**Your objective**
Find the lines in the records below that contain "return", and report each of them.
··· Provided records ···
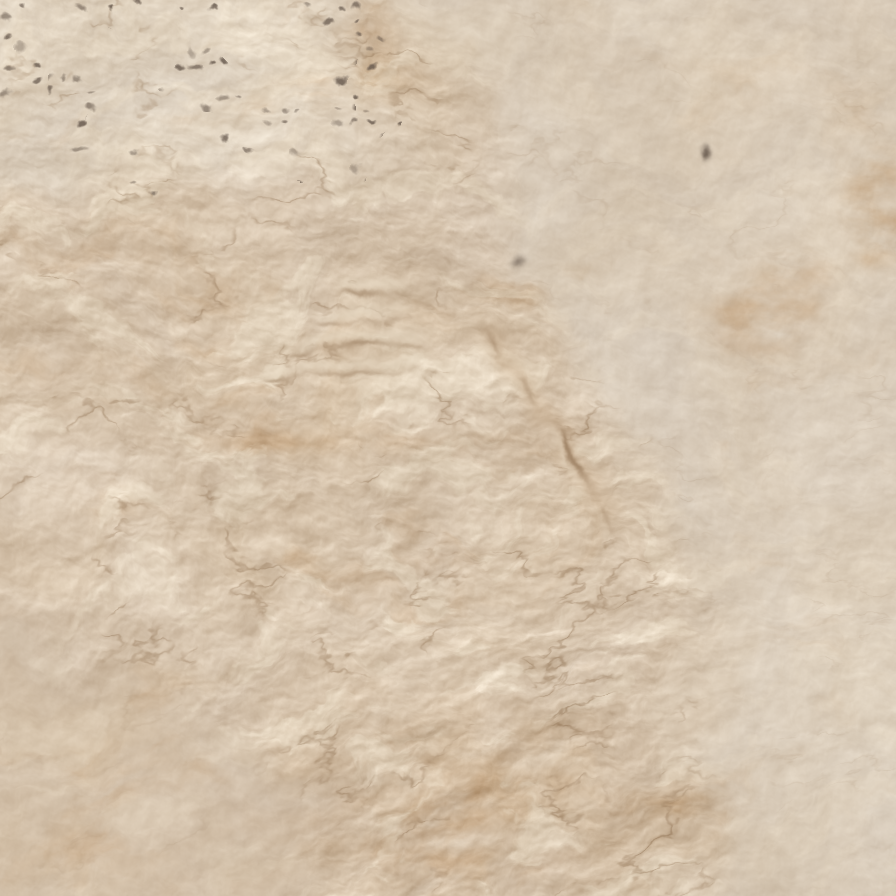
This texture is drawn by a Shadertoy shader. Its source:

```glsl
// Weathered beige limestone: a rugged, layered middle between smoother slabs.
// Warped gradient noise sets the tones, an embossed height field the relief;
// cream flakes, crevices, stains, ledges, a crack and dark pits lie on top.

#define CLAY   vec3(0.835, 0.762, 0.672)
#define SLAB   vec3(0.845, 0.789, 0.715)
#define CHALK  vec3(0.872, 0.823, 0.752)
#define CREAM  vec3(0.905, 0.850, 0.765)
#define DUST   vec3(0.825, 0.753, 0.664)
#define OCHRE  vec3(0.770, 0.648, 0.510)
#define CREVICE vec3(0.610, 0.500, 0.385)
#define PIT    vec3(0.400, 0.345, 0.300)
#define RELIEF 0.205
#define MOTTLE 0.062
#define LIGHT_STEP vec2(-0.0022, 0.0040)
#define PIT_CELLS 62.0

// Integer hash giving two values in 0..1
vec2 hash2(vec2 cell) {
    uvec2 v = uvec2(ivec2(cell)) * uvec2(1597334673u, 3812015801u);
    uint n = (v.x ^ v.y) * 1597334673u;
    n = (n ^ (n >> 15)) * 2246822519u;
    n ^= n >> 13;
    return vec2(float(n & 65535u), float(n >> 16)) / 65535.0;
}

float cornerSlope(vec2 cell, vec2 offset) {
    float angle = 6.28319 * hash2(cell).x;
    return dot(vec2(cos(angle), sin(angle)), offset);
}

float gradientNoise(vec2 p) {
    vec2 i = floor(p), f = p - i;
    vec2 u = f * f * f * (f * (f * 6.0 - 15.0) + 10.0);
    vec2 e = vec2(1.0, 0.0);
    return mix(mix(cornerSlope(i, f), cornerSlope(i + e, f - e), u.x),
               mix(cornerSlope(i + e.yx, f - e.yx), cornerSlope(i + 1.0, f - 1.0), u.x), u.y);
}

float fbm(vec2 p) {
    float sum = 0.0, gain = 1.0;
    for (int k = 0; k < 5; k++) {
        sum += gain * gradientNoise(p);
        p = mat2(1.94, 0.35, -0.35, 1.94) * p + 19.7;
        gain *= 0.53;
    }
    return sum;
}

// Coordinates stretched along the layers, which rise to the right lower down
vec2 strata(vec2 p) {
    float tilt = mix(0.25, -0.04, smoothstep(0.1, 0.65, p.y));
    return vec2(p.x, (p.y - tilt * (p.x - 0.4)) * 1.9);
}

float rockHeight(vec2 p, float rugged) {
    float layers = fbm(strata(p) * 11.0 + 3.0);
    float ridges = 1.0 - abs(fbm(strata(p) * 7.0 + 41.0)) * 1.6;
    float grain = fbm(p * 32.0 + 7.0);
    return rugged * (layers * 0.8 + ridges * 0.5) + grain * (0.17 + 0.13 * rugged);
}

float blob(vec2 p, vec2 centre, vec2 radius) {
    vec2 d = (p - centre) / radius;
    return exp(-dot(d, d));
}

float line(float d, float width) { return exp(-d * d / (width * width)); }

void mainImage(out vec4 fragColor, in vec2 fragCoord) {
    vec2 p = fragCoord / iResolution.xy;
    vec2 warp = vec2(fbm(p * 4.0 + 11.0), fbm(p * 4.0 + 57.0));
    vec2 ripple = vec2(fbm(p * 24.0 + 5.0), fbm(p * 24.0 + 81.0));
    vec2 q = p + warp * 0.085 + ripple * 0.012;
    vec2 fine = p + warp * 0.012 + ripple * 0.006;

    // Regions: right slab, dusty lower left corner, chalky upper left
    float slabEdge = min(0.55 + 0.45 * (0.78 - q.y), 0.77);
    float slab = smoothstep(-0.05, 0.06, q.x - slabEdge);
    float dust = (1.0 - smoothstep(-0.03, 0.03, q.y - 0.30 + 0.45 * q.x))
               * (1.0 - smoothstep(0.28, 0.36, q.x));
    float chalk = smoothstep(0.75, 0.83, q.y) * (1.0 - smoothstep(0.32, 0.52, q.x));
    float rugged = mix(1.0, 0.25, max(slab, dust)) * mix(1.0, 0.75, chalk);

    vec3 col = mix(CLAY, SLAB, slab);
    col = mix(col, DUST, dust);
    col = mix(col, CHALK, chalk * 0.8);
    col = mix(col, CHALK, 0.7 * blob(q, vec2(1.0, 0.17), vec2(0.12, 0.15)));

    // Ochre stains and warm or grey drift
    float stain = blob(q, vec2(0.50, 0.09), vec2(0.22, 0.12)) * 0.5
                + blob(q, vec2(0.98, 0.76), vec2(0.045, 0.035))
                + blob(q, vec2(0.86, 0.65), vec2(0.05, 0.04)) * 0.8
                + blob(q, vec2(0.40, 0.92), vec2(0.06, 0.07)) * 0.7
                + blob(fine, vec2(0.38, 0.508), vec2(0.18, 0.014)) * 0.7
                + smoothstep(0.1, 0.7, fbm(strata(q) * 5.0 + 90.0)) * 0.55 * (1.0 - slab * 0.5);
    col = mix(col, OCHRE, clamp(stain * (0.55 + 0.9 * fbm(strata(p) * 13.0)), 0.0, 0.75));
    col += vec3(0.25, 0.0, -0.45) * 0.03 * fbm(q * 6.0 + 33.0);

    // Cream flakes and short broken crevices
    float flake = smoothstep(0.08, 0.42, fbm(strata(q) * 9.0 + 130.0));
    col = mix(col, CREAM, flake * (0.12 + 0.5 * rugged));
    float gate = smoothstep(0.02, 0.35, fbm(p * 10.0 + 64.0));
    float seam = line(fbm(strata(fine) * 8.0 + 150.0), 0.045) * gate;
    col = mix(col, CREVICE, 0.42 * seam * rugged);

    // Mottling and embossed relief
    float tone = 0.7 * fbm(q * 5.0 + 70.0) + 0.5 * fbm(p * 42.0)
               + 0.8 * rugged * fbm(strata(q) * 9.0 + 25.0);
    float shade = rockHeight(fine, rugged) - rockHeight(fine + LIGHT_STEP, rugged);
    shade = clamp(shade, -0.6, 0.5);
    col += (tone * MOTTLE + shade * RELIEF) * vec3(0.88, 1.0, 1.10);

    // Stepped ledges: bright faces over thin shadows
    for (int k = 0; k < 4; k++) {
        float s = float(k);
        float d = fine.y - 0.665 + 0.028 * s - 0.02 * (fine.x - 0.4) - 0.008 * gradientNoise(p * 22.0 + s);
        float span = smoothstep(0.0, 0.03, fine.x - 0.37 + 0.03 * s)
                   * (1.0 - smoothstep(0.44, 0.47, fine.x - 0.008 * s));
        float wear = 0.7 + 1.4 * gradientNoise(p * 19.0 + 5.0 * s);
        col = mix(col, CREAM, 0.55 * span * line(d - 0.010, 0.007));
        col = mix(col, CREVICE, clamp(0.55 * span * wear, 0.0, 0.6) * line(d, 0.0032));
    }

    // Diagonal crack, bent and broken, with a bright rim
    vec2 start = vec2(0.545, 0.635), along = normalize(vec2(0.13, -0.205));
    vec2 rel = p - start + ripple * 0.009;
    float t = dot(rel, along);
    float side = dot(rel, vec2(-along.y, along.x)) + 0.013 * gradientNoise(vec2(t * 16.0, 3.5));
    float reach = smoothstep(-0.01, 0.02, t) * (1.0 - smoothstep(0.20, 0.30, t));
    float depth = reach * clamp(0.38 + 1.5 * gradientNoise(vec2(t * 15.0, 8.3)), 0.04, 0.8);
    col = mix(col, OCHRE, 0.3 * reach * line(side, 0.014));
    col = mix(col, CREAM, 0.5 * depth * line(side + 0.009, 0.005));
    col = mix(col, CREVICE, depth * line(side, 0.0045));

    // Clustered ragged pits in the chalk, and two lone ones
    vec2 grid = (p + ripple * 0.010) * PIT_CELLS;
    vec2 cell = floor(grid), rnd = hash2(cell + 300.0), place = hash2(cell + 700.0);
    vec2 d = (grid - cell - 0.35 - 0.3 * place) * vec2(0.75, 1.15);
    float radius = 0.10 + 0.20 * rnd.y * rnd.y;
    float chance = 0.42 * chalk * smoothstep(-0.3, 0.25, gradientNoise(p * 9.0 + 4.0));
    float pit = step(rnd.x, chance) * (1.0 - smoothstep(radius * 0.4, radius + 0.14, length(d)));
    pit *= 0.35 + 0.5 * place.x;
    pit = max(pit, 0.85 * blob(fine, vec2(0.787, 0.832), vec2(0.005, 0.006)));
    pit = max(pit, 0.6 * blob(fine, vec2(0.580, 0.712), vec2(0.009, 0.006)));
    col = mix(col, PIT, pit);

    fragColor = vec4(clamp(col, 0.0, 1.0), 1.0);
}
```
···
**Task answer**
    return vec2(float(n & 65535u), float(n >> 16)) / 65535.0;
    return dot(vec2(cos(angle), sin(angle)), offset);
    return mix(mix(cornerSlope(i, f), cornerSlope(i + e, f - e), u.x),
    return sum;
    return vec2(p.x, (p.y - tilt * (p.x - 0.4)) * 1.9);
    return rugged * (layers * 0.8 + ridges * 0.5) + grain * (0.17 + 0.13 * rugged);
    return exp(-dot(d, d));
float line(float d, float width) { return exp(-d * d / (width * width)); }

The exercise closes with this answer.